“The air itself is one vast library, on whose pages are for ever written all that man has ever said or woman whispered,” wrote the esteemed English mathematician, philosopher and early computer pioneer, Charles Babbage, in 1838. Over 180 years later, Mexican-Canadian electronic artist Rafael Lozano-Hemmer sets out to investigate this captivating proposition with an ambitious artwork and sensory performance titled Atmospheric Memory.
Part of Manchester International Festival 2019, the immersive installation at the Science and Industry Museum will attempt to discover whether Babbage’s theory was correct. Can we rewind the movement of the air to recreate lost voices of the past? And, if so, which voices would we most want to hear from?
Presented in a custom-built structure neighbouring MOSI’s historic 1830 railway warehouse, the commission will combine cutting-edge technology and classic phantasmagorical effects to mine the air for turbulence caused by speech, then transform these lingering traces into manifestations available to human perception – from trails of vapour and ripples on water through to epic 360-degree projections.
Lozano-Hemmer studied physical chemistry at Concordia University in Montreal before going on to become an internationally renowned contemporary artist, and his public installations typically combine technology, architecture and performance in fascinating new ways. In 2009, his piece ‘Levels of Nothingness’ at the Guggenheim in New York connected voice with colour by inviting visitors to speak into a computer that projected their vocal traits across the room.

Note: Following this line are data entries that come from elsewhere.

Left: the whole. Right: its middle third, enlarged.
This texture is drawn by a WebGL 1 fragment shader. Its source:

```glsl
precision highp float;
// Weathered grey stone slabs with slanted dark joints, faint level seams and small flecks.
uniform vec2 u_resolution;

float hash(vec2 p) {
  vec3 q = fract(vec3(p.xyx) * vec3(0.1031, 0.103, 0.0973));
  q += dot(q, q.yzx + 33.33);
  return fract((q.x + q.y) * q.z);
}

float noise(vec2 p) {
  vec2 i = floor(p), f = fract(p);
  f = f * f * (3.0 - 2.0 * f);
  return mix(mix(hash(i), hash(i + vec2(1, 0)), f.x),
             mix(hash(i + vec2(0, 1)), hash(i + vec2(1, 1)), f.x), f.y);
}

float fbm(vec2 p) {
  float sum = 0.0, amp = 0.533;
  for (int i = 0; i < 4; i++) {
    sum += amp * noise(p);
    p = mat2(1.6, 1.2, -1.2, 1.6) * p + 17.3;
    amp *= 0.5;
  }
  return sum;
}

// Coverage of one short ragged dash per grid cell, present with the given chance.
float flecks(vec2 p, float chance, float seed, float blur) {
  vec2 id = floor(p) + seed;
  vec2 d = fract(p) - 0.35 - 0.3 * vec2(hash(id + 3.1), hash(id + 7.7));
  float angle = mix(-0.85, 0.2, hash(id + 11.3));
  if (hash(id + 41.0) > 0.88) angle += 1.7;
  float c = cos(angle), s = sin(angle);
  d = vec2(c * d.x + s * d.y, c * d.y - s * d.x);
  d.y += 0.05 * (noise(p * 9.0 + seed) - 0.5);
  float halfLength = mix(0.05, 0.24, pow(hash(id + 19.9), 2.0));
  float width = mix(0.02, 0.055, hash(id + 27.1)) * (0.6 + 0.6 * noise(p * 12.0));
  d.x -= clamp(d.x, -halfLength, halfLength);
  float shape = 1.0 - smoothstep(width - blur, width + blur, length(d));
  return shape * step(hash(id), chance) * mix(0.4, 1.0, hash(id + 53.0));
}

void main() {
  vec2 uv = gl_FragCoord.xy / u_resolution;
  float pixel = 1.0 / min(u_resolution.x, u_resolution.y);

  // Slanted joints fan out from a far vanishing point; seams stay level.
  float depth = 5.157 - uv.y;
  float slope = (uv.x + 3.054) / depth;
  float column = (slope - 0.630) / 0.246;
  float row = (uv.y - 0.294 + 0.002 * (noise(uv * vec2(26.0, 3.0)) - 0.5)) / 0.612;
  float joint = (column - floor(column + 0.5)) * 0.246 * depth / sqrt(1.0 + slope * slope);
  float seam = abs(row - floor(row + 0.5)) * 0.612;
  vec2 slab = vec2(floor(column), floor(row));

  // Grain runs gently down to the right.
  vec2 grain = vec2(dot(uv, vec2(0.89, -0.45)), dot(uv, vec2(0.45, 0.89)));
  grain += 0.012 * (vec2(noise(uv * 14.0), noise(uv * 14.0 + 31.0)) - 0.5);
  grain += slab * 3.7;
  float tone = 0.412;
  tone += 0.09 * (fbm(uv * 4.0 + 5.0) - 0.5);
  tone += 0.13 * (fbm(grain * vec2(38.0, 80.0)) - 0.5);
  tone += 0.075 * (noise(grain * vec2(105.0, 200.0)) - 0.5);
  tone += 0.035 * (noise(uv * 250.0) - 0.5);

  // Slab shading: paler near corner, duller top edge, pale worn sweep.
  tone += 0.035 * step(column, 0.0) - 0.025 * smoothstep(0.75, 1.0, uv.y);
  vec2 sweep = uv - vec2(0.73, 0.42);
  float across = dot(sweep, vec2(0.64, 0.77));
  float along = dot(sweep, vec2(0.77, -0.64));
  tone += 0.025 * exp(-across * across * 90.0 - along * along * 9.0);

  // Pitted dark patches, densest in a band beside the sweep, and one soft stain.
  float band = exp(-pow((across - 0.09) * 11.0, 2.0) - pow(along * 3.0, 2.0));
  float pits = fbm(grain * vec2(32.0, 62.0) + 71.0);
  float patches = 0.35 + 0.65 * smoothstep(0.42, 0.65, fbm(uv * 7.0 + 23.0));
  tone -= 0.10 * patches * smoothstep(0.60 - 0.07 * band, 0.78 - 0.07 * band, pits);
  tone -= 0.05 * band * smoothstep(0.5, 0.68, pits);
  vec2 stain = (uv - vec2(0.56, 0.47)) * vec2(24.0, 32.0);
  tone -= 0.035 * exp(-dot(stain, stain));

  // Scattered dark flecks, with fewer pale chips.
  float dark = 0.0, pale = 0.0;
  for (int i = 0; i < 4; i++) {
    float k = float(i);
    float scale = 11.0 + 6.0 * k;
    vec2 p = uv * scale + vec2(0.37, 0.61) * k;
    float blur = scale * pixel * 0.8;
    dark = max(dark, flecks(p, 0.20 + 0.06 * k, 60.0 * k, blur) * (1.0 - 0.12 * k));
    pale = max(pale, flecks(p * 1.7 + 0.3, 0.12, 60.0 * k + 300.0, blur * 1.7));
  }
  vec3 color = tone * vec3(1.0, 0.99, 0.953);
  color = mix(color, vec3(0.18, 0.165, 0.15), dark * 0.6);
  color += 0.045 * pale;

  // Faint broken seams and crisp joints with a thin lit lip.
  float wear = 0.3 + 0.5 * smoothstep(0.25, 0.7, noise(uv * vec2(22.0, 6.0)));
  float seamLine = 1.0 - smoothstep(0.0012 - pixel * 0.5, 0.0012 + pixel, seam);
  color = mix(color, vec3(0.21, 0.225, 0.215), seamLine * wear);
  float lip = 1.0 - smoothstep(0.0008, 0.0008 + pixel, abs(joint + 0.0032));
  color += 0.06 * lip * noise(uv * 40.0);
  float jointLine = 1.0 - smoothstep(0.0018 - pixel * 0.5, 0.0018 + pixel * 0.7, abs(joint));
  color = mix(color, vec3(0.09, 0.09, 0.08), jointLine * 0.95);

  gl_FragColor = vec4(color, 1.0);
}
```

His earlier project, ‘Vectorial Elevation’ (1999), meanwhile, perhaps constitutes the largest interactive artwork ever made, involving 800,000 participants to create a series of searchlight sculptures above Mexico City.
Forming a key strand of MIF 2019’s visual art programme, Atmospheric Memory promises to provide an unforgettable meditation on the imperceptible richness of our sonic environment and the residual stories that continue to echo throughout the years.